[Page 147, line 8] Gough’s Island Should be Gough Island, considered part of the Tristan da Cunha archipelago, at 40°20’ S 10°00’ W.

[Page 147, line 8] Bouvet’s Island Should be Bouvet Island, in the South Atlantic Ocean, at 54°26’ S 3°24’ E.

[Page 147, line 9] The Crossets the Crozet islands in the Southern Indian Ocean, the main island being Possession Island, at 46°24’ S 51°46’ E.

[Page 147, line 15] Cape Corrientes On the Argentine coast at Mar del Plata, 38°01’ S 57°31’ W.

[Page 147, line 29] Masafuera Mas-a-Fuera Island, one of the Juan Fernandez group (see the note above on page 136, line 25), in the Pacific Ocean, 32°20’ S 80°40’ W. Renamed Isla Alejandro Selkirk by the Chilean goverment in 1966, to commemorate the time spent on the island by Alexander Selkirk, the original of the castaway in Daniel Defoe’s novel Robinson Crusoe.

[Page 149, line 3] Copper Island with Bering Island, this forms the group known as the Commander Islands, at 57°0’ N 170°0’ E. See the note above on page 128, line 8.

[Page 149, line 11] Great Combers of Magellan curling waves, breaking at the top, encountered by seamen rounding Cape Horn. The Strait of Magellan lies between the southernmost mainland of South America, and the island of Tierra del Fuego; it was named after the explorer Ferdinand Magellan (1520).

[Page 149, line 27] Frog-Footmen from Alice’s Adventures in Wonderland by Lewis Carroll (Charles Dodgson), chapter VI. He and a Fish-Footman bow to each other until their wigs are entangled.

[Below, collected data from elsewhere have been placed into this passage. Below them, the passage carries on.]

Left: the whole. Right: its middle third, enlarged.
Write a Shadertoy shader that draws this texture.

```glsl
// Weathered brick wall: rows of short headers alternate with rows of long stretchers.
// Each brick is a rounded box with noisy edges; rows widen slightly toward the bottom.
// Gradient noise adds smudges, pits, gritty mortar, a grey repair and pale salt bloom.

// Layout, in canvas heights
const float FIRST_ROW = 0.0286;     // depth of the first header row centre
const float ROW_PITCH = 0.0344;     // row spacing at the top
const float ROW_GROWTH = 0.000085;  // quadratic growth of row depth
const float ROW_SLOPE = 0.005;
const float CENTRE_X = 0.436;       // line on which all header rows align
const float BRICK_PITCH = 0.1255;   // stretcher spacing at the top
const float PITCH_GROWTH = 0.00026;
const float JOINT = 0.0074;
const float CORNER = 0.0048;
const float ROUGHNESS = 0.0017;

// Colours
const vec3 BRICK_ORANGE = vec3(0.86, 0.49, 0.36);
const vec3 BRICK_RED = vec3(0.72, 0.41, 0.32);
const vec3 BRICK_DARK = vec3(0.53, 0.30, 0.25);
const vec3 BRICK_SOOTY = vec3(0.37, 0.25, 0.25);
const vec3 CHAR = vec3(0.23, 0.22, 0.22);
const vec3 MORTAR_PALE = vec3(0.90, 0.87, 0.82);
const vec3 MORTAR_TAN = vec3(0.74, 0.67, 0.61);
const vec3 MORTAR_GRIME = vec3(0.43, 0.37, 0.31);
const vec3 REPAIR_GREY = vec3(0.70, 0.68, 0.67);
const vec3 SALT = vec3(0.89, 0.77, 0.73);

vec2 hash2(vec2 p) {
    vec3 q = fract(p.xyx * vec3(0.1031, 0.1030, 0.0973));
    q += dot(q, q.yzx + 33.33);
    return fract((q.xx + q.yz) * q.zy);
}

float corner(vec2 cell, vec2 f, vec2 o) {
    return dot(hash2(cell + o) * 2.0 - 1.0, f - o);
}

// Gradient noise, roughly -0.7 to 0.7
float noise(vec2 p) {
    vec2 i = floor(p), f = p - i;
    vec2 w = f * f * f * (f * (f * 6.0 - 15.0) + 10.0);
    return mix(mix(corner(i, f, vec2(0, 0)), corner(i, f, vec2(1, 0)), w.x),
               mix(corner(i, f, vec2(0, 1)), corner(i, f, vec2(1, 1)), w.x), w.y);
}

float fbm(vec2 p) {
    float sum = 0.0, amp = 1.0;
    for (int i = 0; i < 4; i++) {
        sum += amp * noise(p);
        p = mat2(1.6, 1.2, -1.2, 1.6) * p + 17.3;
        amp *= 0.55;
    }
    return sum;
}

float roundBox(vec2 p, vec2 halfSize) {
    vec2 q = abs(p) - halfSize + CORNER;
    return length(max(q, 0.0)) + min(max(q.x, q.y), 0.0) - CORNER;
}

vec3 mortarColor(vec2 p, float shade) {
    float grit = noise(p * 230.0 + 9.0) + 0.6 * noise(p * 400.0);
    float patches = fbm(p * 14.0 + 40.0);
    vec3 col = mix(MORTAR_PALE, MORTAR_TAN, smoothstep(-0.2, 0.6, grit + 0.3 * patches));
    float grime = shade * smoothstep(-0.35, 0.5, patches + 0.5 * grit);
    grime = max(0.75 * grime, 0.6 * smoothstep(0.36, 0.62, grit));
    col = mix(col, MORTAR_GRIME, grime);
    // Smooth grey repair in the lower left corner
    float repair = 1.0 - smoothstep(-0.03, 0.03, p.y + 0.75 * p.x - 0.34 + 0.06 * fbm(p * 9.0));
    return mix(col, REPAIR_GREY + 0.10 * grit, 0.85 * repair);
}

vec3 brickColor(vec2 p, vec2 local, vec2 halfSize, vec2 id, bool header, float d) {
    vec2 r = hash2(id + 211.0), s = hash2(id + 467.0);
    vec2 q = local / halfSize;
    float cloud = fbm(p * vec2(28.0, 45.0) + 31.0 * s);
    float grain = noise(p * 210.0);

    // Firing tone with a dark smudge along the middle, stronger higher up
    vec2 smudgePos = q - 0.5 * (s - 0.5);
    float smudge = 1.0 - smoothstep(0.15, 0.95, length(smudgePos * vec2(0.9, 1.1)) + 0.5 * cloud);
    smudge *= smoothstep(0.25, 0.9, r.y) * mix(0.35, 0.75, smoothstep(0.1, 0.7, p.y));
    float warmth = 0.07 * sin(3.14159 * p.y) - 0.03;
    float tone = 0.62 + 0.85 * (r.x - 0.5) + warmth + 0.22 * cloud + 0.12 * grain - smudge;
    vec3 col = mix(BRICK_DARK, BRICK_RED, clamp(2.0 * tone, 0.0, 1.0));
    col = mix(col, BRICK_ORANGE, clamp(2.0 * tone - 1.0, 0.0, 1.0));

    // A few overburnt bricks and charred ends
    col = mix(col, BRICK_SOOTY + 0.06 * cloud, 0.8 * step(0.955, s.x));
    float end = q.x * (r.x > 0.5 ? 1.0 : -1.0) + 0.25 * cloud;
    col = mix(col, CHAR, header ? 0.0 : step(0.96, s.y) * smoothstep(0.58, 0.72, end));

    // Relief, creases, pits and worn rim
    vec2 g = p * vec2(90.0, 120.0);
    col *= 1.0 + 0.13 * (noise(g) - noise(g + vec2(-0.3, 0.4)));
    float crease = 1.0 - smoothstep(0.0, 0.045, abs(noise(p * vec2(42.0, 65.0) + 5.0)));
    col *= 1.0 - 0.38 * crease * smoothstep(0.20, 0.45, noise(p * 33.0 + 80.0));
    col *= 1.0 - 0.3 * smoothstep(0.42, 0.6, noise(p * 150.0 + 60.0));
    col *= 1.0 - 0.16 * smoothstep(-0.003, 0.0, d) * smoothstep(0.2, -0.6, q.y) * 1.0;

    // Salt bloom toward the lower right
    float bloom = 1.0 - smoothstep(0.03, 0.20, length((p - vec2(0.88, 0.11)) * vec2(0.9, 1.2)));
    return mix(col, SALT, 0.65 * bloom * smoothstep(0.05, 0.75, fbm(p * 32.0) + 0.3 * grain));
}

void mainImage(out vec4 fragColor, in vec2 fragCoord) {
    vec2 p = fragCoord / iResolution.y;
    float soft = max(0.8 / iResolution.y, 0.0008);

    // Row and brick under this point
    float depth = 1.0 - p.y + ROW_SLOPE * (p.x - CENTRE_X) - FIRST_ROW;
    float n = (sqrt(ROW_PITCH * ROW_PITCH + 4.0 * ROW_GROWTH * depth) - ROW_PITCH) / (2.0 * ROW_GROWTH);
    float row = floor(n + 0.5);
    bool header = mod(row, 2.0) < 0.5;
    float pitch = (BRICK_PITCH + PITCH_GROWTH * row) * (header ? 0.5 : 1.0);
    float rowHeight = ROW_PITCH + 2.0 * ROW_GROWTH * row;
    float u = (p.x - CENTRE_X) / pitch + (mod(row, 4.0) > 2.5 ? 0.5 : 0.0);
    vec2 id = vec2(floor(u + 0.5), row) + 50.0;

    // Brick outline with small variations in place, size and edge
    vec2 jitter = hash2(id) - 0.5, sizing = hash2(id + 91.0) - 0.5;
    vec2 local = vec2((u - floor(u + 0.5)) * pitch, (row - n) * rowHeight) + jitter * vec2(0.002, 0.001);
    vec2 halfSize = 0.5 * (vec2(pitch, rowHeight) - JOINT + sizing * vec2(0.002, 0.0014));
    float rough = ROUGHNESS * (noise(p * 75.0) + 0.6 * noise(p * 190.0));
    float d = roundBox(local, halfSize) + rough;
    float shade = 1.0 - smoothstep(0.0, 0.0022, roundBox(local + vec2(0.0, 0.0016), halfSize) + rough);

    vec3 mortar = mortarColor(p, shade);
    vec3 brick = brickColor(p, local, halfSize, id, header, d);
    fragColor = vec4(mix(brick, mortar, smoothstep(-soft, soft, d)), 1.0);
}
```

[Page 150, line 2] bushel of seaweed The ‘Sea-Cows’ were herbivorous. The bushel was a measure of volume (8 gallons, or 36 litres) used in Britain within living memory for measuring grain, fruit etc.

[Page 150, line 20] Sea Cow See the note on page 144, line 22 above.

[Page 152, line 8] ‘My Wig !’ A male seal has a substantial ‘mane’ or ‘wig’. But the cockney Mr Jorrocks, in the novels of Robert Surtees, well known to Kipling, was in the habit of exclaiming ‘Dash my Wig !’ despite the fact that he lived long after wigs went out of fashion in England.

[Page 156, line 3] Northern Lights the colloquial name of the Aurora Borealis, an electrical phenomenon causing spectacular light displays in Northern latitudes.

[Pages 158-159] “Lukannon” Six four-line verses with three lines of explanation above. In the First English Edition of The Jungle Book the explanation was only:

This is a sort of sad seal national Anthem’

It is collected in Songs from Books as “Song of the Breeding Seal. Aleutian Islands”. The island in the story was actually one of the Pribilof Islands.

[Page 159, line 4] Salthouse See the note above on p. 129, line 5.

[Page 159, line 7] Gooverooshka See the note on page 144, lines 10-12.

[F. A. U.]

©F A Underwood 2007 All rights reserved